## [DATA]
━━━━━━━━━━━━━━━━

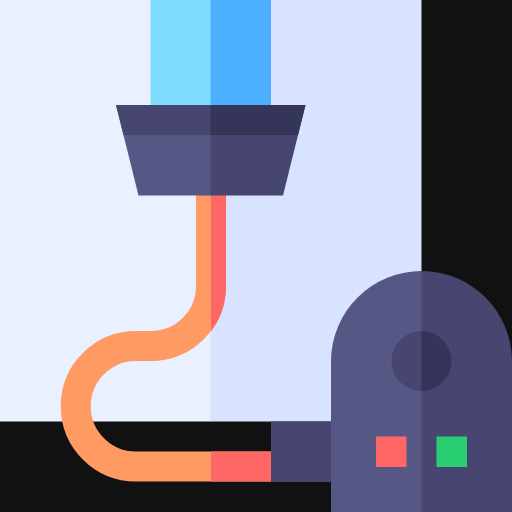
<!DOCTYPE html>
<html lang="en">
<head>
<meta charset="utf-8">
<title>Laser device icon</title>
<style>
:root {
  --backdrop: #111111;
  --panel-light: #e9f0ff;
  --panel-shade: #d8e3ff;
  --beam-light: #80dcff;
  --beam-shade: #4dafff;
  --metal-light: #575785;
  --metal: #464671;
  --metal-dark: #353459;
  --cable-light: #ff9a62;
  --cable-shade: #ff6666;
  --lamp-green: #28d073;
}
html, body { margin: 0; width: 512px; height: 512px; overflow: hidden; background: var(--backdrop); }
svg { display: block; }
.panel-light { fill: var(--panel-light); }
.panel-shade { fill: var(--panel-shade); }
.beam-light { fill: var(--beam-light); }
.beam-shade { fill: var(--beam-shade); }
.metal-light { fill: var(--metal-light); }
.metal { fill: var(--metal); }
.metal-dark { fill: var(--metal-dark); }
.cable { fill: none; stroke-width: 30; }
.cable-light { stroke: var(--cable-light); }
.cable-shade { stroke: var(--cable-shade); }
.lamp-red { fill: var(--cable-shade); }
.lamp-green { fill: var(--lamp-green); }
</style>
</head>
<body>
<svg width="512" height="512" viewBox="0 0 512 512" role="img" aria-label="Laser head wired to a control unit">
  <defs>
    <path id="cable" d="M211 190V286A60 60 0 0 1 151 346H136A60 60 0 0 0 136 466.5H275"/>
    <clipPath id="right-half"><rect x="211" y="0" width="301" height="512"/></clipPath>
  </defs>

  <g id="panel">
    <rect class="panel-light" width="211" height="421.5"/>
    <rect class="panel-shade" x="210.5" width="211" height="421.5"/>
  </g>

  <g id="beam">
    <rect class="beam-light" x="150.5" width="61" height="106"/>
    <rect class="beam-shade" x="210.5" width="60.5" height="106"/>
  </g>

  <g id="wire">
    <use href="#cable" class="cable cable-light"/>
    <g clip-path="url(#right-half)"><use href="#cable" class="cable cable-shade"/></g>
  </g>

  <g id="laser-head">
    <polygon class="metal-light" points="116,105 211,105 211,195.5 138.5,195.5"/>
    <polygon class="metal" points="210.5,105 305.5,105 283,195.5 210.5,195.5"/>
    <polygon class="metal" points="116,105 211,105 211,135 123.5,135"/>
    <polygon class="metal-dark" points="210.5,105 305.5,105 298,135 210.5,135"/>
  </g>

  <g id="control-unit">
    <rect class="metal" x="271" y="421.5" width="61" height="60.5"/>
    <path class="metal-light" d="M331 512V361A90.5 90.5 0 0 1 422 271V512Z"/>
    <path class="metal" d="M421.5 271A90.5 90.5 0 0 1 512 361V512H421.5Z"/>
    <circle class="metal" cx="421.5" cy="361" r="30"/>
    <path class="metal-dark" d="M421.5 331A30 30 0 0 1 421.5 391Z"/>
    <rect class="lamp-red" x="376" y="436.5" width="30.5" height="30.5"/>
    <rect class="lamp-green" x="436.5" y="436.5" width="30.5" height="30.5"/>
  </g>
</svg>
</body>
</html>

━━━━━━━━━━━━━━━━

## [PROBLEM TO SOLVE]
Output all the material verbatim, skipping every image.

## [WRITTEN SOLUTION]
<!DOCTYPE html>
<html lang="en">
<head>
<meta charset="utf-8">
<title>Laser device icon</title>
<style>
:root {
  --backdrop: #111111;
  --panel-light: #e9f0ff;
  --panel-shade: #d8e3ff;
  --beam-light: #80dcff;
  --beam-shade: #4dafff;
  --metal-light: #575785;
  --metal: #464671;
  --metal-dark: #353459;
  --cable-light: #ff9a62;
  --cable-shade: #ff6666;
  --lamp-green: #28d073;
}
html, body { margin: 0; width: 512px; height: 512px; overflow: hidden; background: var(--backdrop); }
svg { display: block; }
.panel-light { fill: var(--panel-light); }
.panel-shade { fill: var(--panel-shade); }
.beam-light { fill: var(--beam-light); }
.beam-shade { fill: var(--beam-shade); }
.metal-light { fill: var(--metal-light); }
.metal { fill: var(--metal); }
.metal-dark { fill: var(--metal-dark); }
.cable { fill: none; stroke-width: 30; }
.cable-light { stroke: var(--cable-light); }
.cable-shade { stroke: var(--cable-shade); }
.lamp-red { fill: var(--cable-shade); }
.lamp-green { fill: var(--lamp-green); }
</style>
</head>
<body>
<svg width="512" height="512" viewBox="0 0 512 512" role="img" aria-label="Laser head wired to a control unit">
  <defs>
    <path id="cable" d="M211 190V286A60 60 0 0 1 151 346H136A60 60 0 0 0 136 466.5H275"/>
    <clipPath id="right-half"><rect x="211" y="0" width="301" height="512"/></clipPath>
  </defs>

  <g id="panel">
    <rect class="panel-light" width="211" height="421.5"/>
    <rect class="panel-shade" x="210.5" width="211" height="421.5"/>
  </g>

  <g id="beam">
    <rect class="beam-light" x="150.5" width="61" height="106"/>
    <rect class="beam-shade" x="210.5" width="60.5" height="106"/>
  </g>

  <g id="wire">
    <use href="#cable" class="cable cable-light"/>
    <g clip-path="url(#right-half)"><use href="#cable" class="cable cable-shade"/></g>
  </g>

  <g id="laser-head">
    <polygon class="metal-light" points="116,105 211,105 211,195.5 138.5,195.5"/>
    <polygon class="metal" points="210.5,105 305.5,105 283,195.5 210.5,195.5"/>
    <polygon class="metal" points="116,105 211,105 211,135 123.5,135"/>
    <polygon class="metal-dark" points="210.5,105 305.5,105 298,135 210.5,135"/>
  </g>

  <g id="control-unit">
    <rect class="metal" x="271" y="421.5" width="61" height="60.5"/>
    <path class="metal-light" d="M331 512V361A90.5 90.5 0 0 1 422 271V512Z"/>
    <path class="metal" d="M421.5 271A90.5 90.5 0 0 1 512 361V512H421.5Z"/>
    <circle class="metal" cx="421.5" cy="361" r="30"/>
    <path class="metal-dark" d="M421.5 331A30 30 0 0 1 421.5 391Z"/>
    <rect class="lamp-red" x="376" y="436.5" width="30.5" height="30.5"/>
    <rect class="lamp-green" x="436.5" y="436.5" width="30.5" height="30.5"/>
  </g>
</svg>
</body>
</html>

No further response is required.